Although Brehms’ solution only usually modifies the older thoughts, his work is extraordinary in the regard, how systematically he was engaged in verification of innovative procedures and, first of all, that he succeeded in their implementation – perhaps more daring or more original thoughts of other authors had been remaining only on the paper during the 20th century. He has succeeded in realizing his experiments without any huge investments in relentless work for a regional theatre, where actually no one had expected them. The more detailed research would require concurrently other answers to other questions, which are emerging by the overview of his work: how and whether Brehms’ spatial innovation was projected into his “everyday” sceneries for proscenium stage, how his projects reflect his – probably even period conditioned – effort for maximal “popularity” of the theatre ( in this regard, the connexion of experimental space with rather popular repertoire is interesting) or if his experiments would have had the same durability, if he would not have set them into the attractive environment of historical monuments.
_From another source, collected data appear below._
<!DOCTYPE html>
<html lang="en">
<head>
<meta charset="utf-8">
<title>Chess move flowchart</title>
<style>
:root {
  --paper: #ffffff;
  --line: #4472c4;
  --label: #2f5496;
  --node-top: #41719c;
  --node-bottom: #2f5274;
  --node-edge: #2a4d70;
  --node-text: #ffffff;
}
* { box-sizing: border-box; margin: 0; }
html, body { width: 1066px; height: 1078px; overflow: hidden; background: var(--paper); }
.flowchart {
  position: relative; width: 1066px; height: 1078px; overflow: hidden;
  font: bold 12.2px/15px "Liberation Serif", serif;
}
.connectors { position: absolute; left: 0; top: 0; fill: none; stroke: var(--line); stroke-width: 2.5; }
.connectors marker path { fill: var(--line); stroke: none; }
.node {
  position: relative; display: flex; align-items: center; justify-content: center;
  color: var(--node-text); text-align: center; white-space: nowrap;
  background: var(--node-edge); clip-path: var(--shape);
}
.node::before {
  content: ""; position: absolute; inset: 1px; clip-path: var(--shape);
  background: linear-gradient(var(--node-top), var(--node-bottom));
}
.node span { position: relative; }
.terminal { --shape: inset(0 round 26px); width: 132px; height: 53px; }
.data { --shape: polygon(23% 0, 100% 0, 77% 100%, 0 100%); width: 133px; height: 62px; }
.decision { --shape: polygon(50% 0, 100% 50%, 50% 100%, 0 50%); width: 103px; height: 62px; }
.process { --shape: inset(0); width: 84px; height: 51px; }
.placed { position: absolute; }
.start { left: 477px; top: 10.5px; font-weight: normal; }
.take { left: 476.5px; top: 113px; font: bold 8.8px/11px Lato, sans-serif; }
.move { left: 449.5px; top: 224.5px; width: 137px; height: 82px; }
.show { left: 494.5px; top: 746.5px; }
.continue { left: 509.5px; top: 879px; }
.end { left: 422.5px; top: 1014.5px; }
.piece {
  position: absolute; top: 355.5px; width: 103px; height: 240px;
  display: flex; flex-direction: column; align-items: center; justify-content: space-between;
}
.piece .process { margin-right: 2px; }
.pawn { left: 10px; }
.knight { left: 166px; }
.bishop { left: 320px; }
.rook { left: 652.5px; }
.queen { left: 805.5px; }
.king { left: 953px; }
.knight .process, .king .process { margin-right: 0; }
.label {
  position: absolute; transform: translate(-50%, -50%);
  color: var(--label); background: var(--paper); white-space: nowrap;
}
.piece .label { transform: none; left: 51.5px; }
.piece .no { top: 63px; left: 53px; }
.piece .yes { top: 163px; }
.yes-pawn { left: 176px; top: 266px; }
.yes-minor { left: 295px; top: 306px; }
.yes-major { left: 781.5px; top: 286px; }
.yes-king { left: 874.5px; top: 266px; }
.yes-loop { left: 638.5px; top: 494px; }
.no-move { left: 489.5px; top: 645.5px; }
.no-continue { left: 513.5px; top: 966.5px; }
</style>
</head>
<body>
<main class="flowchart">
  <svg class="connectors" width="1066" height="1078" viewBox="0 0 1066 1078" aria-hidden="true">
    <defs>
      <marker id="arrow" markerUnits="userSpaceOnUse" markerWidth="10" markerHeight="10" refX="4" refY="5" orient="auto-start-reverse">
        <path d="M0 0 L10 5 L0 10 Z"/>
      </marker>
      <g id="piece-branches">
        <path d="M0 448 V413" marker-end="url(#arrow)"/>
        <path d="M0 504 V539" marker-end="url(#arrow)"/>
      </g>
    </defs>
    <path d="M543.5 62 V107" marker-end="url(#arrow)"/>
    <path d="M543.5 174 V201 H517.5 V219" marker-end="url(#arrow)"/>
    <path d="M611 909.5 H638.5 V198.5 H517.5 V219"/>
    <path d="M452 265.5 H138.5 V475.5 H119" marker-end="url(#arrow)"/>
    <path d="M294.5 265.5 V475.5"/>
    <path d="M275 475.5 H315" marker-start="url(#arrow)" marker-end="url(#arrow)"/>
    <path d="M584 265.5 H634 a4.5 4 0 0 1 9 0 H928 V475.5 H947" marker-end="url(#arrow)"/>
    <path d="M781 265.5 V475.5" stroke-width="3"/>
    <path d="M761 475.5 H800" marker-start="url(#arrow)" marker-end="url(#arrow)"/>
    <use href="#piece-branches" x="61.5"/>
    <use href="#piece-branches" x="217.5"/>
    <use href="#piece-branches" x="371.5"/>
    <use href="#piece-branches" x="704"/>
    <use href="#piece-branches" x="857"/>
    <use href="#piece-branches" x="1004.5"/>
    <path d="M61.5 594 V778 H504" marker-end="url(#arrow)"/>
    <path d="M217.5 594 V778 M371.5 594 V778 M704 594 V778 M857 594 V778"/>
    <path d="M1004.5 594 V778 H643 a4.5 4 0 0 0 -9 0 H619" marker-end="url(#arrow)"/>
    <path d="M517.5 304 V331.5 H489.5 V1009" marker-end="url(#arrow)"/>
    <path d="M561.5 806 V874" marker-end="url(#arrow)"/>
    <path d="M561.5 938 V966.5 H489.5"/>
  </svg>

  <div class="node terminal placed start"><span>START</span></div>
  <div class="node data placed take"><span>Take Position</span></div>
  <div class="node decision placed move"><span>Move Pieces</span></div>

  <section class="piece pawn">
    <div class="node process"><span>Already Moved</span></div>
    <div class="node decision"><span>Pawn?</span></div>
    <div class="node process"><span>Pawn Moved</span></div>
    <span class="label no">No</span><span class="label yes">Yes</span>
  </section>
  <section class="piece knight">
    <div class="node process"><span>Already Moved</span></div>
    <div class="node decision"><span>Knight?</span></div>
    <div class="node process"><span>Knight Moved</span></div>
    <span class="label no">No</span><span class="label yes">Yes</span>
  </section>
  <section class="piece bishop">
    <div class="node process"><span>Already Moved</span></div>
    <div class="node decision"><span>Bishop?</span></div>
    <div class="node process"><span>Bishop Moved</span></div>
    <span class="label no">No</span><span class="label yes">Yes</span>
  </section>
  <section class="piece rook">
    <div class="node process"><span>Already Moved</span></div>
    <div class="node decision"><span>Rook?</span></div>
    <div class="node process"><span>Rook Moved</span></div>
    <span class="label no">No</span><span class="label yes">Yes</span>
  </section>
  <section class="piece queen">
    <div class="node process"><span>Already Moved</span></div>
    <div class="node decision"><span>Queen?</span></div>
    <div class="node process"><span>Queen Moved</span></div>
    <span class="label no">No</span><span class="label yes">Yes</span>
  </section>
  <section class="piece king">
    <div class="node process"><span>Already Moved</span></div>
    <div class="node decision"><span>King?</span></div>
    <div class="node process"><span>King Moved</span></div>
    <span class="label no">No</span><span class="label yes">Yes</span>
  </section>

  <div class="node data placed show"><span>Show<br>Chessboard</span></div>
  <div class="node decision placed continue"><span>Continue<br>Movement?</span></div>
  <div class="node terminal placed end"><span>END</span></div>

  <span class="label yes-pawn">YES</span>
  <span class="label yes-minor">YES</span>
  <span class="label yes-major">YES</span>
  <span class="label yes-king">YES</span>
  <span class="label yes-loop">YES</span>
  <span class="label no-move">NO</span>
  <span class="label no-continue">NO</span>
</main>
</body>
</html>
Legacy of his work is still inspirational even today.

 

Literature:

– Joan Brehms, Experiment se dvěma hledišti anebo jeviště hledištěm obklopené…, Acta Scaenographica IV, 1963–1964, č. 3, passim. (back cover)

– Eva Kacetlová, Otevřený prostor studiové scény Jihočeského divadla (Taberyová, Fridrich), in: O současné české režii 2 (Několik konkrétních příkladů) (= České divadlo 8), Praha 1983, pp. 159–168

– Milan Fridrich, 30 kapitol JDF, České Budějovice 1985

– Ladislav Lajcha, Priestorové opusy Joana Brehmsa, Slovenské divadlo XXXIV, 1986, č. 1, pp. 17–68

– Jan Dvořák, Joan Brehms, Praha 1987

– Jiří Hilmera, Česká divadelní architektura, Praha 1999, pp. 158–159

 (The majority of Brehms’ realizations were at that time commented by other articles, which are  dispersed in Czech or foreign magazines and newspapers: these text have not yet been – as far as we know – collected.)

 

Tags: Avant-garde

 

Author: Jiří Bláha

Translator: Jan Purkert

Additional information

No information has yet been entered

Add information

Name: The name will be published

Email: The email will not be published

Information: Please enter information about this theatre, at least 10 characters

fiveplusfive=